The items found largely date from the 1870s and later. Jennifer Picard, another UWM student involved in the project, said this was when mass manufacturing and catalog-ordering began, meaning households were acquiring more disposable goods and retaining less than before.
By the 1870s, Mary McHugh’s second-generation immigrant children as well as their children were main contributors to the dump. These later generations grew up as Americans, Richards said, so their garbage represented rural Wisconsin culture.
“Now one of the interesting things here is to date we haven’t been able to connect the McHugh site’s inhabitants to anything that might say they were Irish,” Richards said. “So in other words, if we didn’t know that that was a homestead of an Irish family, we’d have no way of knowing that they were Irish, German, Polish, Scandinavian, whatever.”
This is different than the early Irish immigrants who lived in big cities and deep in the heart of discrimination, Richards said.
“There’s also some studies that suggest unlike the situation in urban areas like Chicago, Milwaukee and New York, where the Irish tended to form very strong enclaves and celebrate their Irish identity as a way to defend themselves from other ethnic groups, that that didn’t seem to be necessary in rural areas in many cases,” Ricahrds said. “Irish didn’t always form settlements and stick together the same way. They didn’t really need to.”
Richards added that by the time the McHughs moved to Wisconsin, they were already in the U.S. for a quarter-century. This could have been enough time to get acclimated to American culture.

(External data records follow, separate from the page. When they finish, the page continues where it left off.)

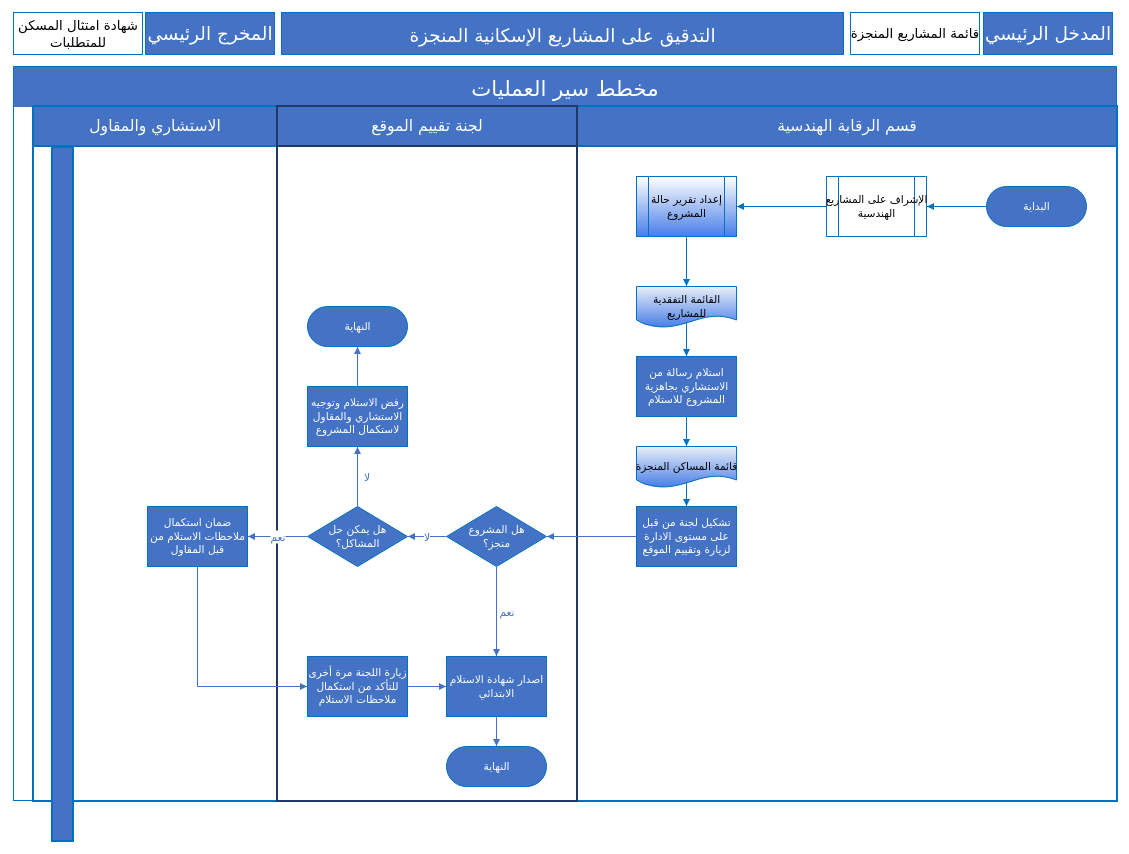
<!DOCTYPE html>
<html lang="ar" dir="rtl">
<head>
<meta charset="utf-8">
<title>مخطط سير العمليات</title>
<style>
:root {
  --fill: #4472c4;
  --edge: #0070c0;
  --dark: #1f3864;
  --pale: #e9eff7;
  --deep: #4a7fe8;
  --paper: #fff;
  --ink: #000;
}
* { box-sizing: border-box; margin: 0; padding: 0; }
html, body { width: 1129px; height: 854px; overflow: hidden; }
body {
  position: relative;
  background: var(--paper);
  color: var(--ink);
  font-family: "DejaVu Sans", "Noto Sans", sans-serif;
  white-space: nowrap;
}
.summary {
  position: absolute;
  left: 13px; top: 12px;
  width: 1100px; height: 43px;
  display: flex;
  justify-content: space-between;
}
.pair { display: flex; gap: 2px; }
.pair.input { gap: 3px; }
.cell, .chart-title, .lane h3, .node {
  display: flex;
  align-items: center;
  justify-content: center;
  text-align: center;
}
.cell {
  width: 130px;
  border: 1px solid var(--edge);
  font-size: 13.3px;
  line-height: 17px;
  font-weight: 400;
}
.cell.label, .cell.title { background: var(--fill); color: var(--paper); font-size: 18.5px; }
.cell.title { width: 563px; padding-top: 4px; }
.chart-frame {
  position: absolute;
  left: 13px; top: 66px;
  width: 1104px; height: 735px;
  border: 1px solid var(--edge);
}
.chart-title {
  height: 40px;
  background: var(--fill);
  color: var(--paper);
  font-size: 21.3px;
  font-weight: 400;
  padding-top: 3px;
}
.lanes {
  position: absolute;
  left: 32px; top: 105px;
  width: 1086px; height: 697px;
  display: flex;
}
.lane { border: 2px solid var(--edge); background: var(--paper); }
.lane + .lane { margin-right: -2px; }
.lane h3 {
  height: 40px;
  background: var(--fill);
  border-bottom: 2px solid var(--edge);
  color: var(--paper);
  font-size: 15.6px;
  font-weight: 400;
}
.engineering { width: 542px; }
.committee { width: 302px; border-color: var(--dark); position: relative; z-index: 1; }
.committee h3 { border-color: var(--dark); }
.contractor { width: 246px; }
.phase-bar {
  position: absolute;
  left: 51px; top: 146px;
  width: 23px; height: 696px;
  background: var(--fill);
  border: 2px solid var(--edge);
}
.drawing { position: absolute; left: 0; top: 0; z-index: 2; }
.flow { position: absolute; left: 0; top: 0; width: 1129px; height: 854px; z-index: 3; }
.node {
  position: absolute;
  left: var(--x); top: var(--y);
  width: 101px; height: 61px;
  font-size: 10.6px;
  line-height: 13.6px;
  color: var(--paper);
}
.step, .terminal { background: var(--fill); border: 1px solid var(--edge); }
.terminal { height: 41px; border-radius: 21px; }
.document { height: 41px; color: var(--ink); }
.routine { border: 1px solid var(--edge); color: var(--ink); background: var(--paper); }
.routine::before {
  content: "";
  position: absolute;
  left: 11px; right: 11px; top: 0; bottom: 0;
  border: solid var(--edge);
  border-width: 0 1px;
}
.routine span { position: relative; }
.shaded { background: linear-gradient(var(--paper), var(--deep)); }
.answer {
  position: absolute;
  left: var(--x); top: var(--y);
  transform: translate(-50%, -50%);
  background: var(--paper);
  color: var(--fill);
  font-size: 10.6px;
  line-height: 13px;
}
</style>
</head>
<body>

<header class="summary">
  <div class="pair input">
    <h2 class="cell label">المدخل الرئيسي</h2>
    <p class="cell">قائمة المشاريع المنجزة</p>
  </div>
  <h1 class="cell title">التدقيق على المشاريع الإسكانية المنجزة</h1>
  <div class="pair output">
    <h2 class="cell label">المخرج الرئيسي</h2>
    <p class="cell">شهادة امتثال المسكن<br>للمتطلبات</p>
  </div>
</header>

<section class="chart-frame">
  <h2 class="chart-title">مخطط سير العمليات</h2>
</section>

<section class="lanes">
  <div class="lane engineering"><h3>قسم الرقابة الهندسية</h3></div>
  <div class="lane committee"><h3>لجنة تقييم الموقع</h3></div>
  <div class="lane contractor"><h3>الاستشاري والمقاول</h3></div>
</section>
<div class="phase-bar"></div>

<svg class="drawing" width="1129" height="854" viewBox="0 0 1129 854" aria-hidden="true">
  <defs>
    <linearGradient id="document-shade" x1="0" y1="0" x2="0" y2="1">
      <stop offset="0" stop-color="var(--pale)"/>
      <stop offset="1" stop-color="var(--deep)"/>
    </linearGradient>
    <marker id="arrow-edge" markerUnits="userSpaceOnUse" markerWidth="8" markerHeight="8" refX="7" refY="4" orient="auto">
      <polygon points="0,0.5 7,4 0,7.5" fill="var(--edge)"/>
    </marker>
    <marker id="arrow-fill" markerUnits="userSpaceOnUse" markerWidth="8" markerHeight="8" refX="7" refY="4" orient="auto">
      <polygon points="0,0.5 7,4 0,7.5" fill="var(--fill)"/>
    </marker>
    <path id="document" d="M0.5 0.5H100.5V34C67 21 50 46 17 40Q8 39 0.5 34Z" fill="url(#document-shade)" stroke="var(--edge)"/>
    <polygon id="decision" points="0.5,30.5 50.5,0.5 100.5,30.5 50.5,60.5" fill="var(--fill)" stroke="var(--edge)"/>
  </defs>
  <g fill="none" stroke="var(--edge)" marker-end="url(#arrow-edge)">
    <path d="M986 206.5H927" marker-end="url(#arrow-edge)"/>
    <path d="M826 206.5H737" marker-end="url(#arrow-edge)"/>
    <path d="M686.5 237V286" marker-end="url(#arrow-edge)"/>
    <path d="M686.5 320V356" marker-end="url(#arrow-edge)"/>
    <path d="M686.5 417V446" marker-end="url(#arrow-edge)"/>
    <path d="M686.5 480V506" marker-end="url(#arrow-edge)"/>
  </g>
  <g fill="none" stroke="var(--fill)">
    <path d="M636 536.5H547" marker-end="url(#arrow-fill)"/>
    <path d="M446 536.5H408" marker-end="url(#arrow-fill)"/>
    <path d="M307 536.5H248" marker-end="url(#arrow-fill)"/>
    <path d="M357.5 506V447" marker-end="url(#arrow-fill)"/>
    <path d="M357.5 386V347" marker-end="url(#arrow-fill)"/>
    <path d="M496.5 567V656" marker-end="url(#arrow-fill)"/>
    <path d="M197.5 567V686.5H307" marker-end="url(#arrow-fill)"/>
    <path d="M408 686.5H446" marker-end="url(#arrow-fill)"/>
    <path d="M496.5 717V746" marker-end="url(#arrow-fill)"/>
  </g>
  <use href="#document" x="636" y="286"/>
  <use href="#document" x="636" y="446"/>
  <use href="#decision" x="446" y="506"/>
  <use href="#decision" x="307" y="506"/>
</svg>

<main class="flow">
  <div class="node terminal" style="--x:986px;--y:186px">البداية</div>
  <div class="node routine" style="--x:826px;--y:176px"><span>الإشراف على المشاريع<br>الهندسية</span></div>
  <div class="node routine shaded" style="--x:636px;--y:176px"><span>إعداد تقرير حالة<br>المشروع</span></div>
  <div class="node document" style="--x:636px;--y:286px">القائمة التفقدية<br>للمشاريع</div>
  <div class="node step" style="--x:636px;--y:356px">استلام رسالة من<br>الاستشاري بجاهزية<br>المشروع للاستلام</div>
  <div class="node document" style="--x:636px;--y:446px">قائمة المساكن المنجزة</div>
  <div class="node step" style="--x:636px;--y:506px">تشكيل لجنة من قبل<br>على مستوى الادارة<br>لزيارة وتقييم الموقع</div>

  <div class="node decision" style="--x:446px;--y:506px">هل المشروع<br>منجز؟</div>
  <div class="node decision" style="--x:307px;--y:506px">هل يمكن حل<br>المشاكل؟</div>
  <div class="node step" style="--x:307px;--y:386px">رفض الاستلام وتوجيه<br>الاستشاري والمقاول<br>لاستكمال المشروع</div>
  <div class="node terminal" style="--x:307px;--y:306px">النهاية</div>
  <div class="node step" style="--x:307px;--y:656px">زيارة اللجنة مرة أخرى<br>للتأكد من استكمال<br>ملاحظات الاستلام</div>
  <div class="node step" style="--x:446px;--y:656px">اصدار شهادة الاستلام<br>الابتدائي</div>
  <div class="node terminal" style="--x:446px;--y:746px">النهاية</div>

  <div class="node step" style="--x:147px;--y:506px">ضمان استكمال<br>ملاحظات الاستلام من<br>قبل المقاول</div>

  <span class="answer" style="--x:427px;--y:537px">لا</span>
  <span class="answer" style="--x:367px;--y:477px">لا</span>
  <span class="answer" style="--x:278px;--y:537px">نعم</span>
  <span class="answer" style="--x:507px;--y:612px">نعم</span>
</main>

</body>
</html>
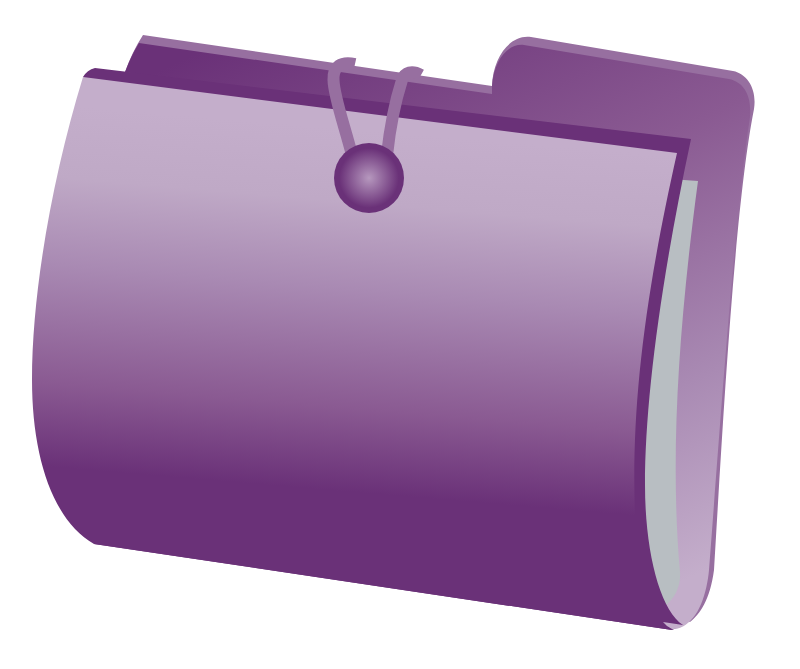
<!DOCTYPE html>
<html lang="en">
<head>
<meta charset="utf-8">
<title>Purple folder</title>
<style>
:root {
  --paper: #fff;
  --plum: #6a3178;
  --mauve: #976fa0;
  --orchid: #8a5a92;
  --lilac: #a98ab3;
  --mist: #c4aecb;
  --sheet: #b8bec2;
}
html, body { margin: 0; background: var(--paper); overflow: hidden; }
svg { display: block; width: 800px; height: 669px; }
.stop-plum { stop-color: var(--plum); }
.stop-orchid { stop-color: var(--orchid); }
.stop-lilac { stop-color: var(--lilac); }
.stop-mist { stop-color: var(--mist); }
.back-edge { fill: var(--mauve); }
.back-panel { fill: url(#back-shade); }
.sheet { fill: var(--sheet); }
.cover-edge { fill: var(--plum); }
.cover { fill: url(#cover-shade); }
.corner-glint { fill: var(--mist); }
.elastic { fill: none; stroke: var(--mauve); stroke-width: 12; }
.button { fill: url(#button-shade); }
</style>
</head>
<body>
<svg viewBox="0 0 800 669" role="img" aria-label="Purple folder with an elastic button closure">
  <defs>
    <linearGradient id="back-shade" gradientUnits="userSpaceOnUse" x1="310" y1="0" x2="600" y2="620">
      <stop class="stop-plum" offset="0"/>
      <stop class="stop-orchid" offset=".4"/>
      <stop class="stop-lilac" offset=".74"/>
      <stop class="stop-mist" offset="1"/>
    </linearGradient>
    <linearGradient id="cover-shade" gradientUnits="userSpaceOnUse" x1="360" y1="130" x2="330" y2="490">
      <stop class="stop-mist" offset="0"/>
      <stop offset=".2" stop-color="#bfa9c6"/>
      <stop class="stop-lilac" offset=".44"/>
      <stop class="stop-orchid" offset=".77"/>
      <stop class="stop-plum" offset="1"/>
    </linearGradient>
    <radialGradient id="button-shade">
      <stop offset="0" stop-color="#b698be"/>
      <stop class="stop-plum" offset=".85"/>
    </radialGradient>
  </defs>

  <g id="back">
    <path class="back-edge" d="M143 35L492 86C493 56 511 34 531 37L733 71C748 74 757 90 754 109C735 205 723 420 714 570C710 600 700 614 690 622L640 600L640 160L125 72Q132 52 143 35Z"/>
    <path class="back-panel" d="M139 43L492 94V86C494 60 508 43 524 45L729 79C744 82 752 96 750 117C735 215 722 400 709 570C707 592 699 620 682 626L640 600L640 160L125 72Q131 56 139 43Z"/>
  </g>

  <path class="sheet" d="M670 179L698 181C678 330 670 460 680 572C681 586 675 598 666 605L640 560L640 350Z"/>

  <g id="front">
    <path class="cover-edge" d="M83 77Q87 70 95 68L691 139C661 280 645 400 645 485C645 552 660 610 683 625L672 630L94 544L300 300Z"/>
    <path class="cover" d="M83 77L677 153C644 300 631 410 635 515C638 570 650 612 672 630L94 544C52 520 32 455 32 380C32 290 53 175 83 77Z"/>
    <path class="corner-glint" d="M663 622L683 625Q690 622 697 610Q687 630 672 629Q667 627 663 622Z"/>
  </g>

  <g id="closure">
    <path class="elastic" d="M355 64C341 61 333 66 333.500 80C334 97 344 124 352 155"/>
    <path class="elastic" d="M421 75C412 70 405 72 402 80C395 102 390 127 387 155"/>
    <circle class="button" cx="369" cy="178" r="35"/>
  </g>
</svg>
</body>
</html>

“The whole McHugh story is less an Irish epic than an American one,” Richards said. “And I don’t mean to say that the Irish-born McHughs didn’t consider themselves Irish. Certainly they probably did. I don’t think they would have completely shunned the traditional music and folktales and customs in their home. … But they don’t seem to have needed or cherished their Irish heritage here in the Caledonia township by the mid-19th century in any way we see in their archaeological record. It turns out that this is not unusual and this is more the case than an exception for 19th century era farmsteads.”
Oshkosh resident Michael Cooney, whose great-grandmother was Hannah McHugh, relation to Michael and Mary McHugh unknown, took interest in the speculation that the McHughs probably did not band together with other Irish.
Cooney later stood up and commented as a McHugh how proud he is of his Irish heritage.
“We may not have [had] the enclave but we certainly have the pride,” Cooney said.
Richards told the crowd he continues to share his findings. He presented in Dublin, Ireland over the summer, will talk this week at the Midwest Archaeological Conference in Indianapolis, and may write a book.
“The fact that you guys are all here today certainly testifies to the great success of James and Mary Sheldon’s and Michael and Mary McCoy’s journey from Ireland to Ohio and on to Wisconsin,” Richards said. “And I’ll just leave you with this parting thought: Ya’ll could have been Buckeyes. It was that close.”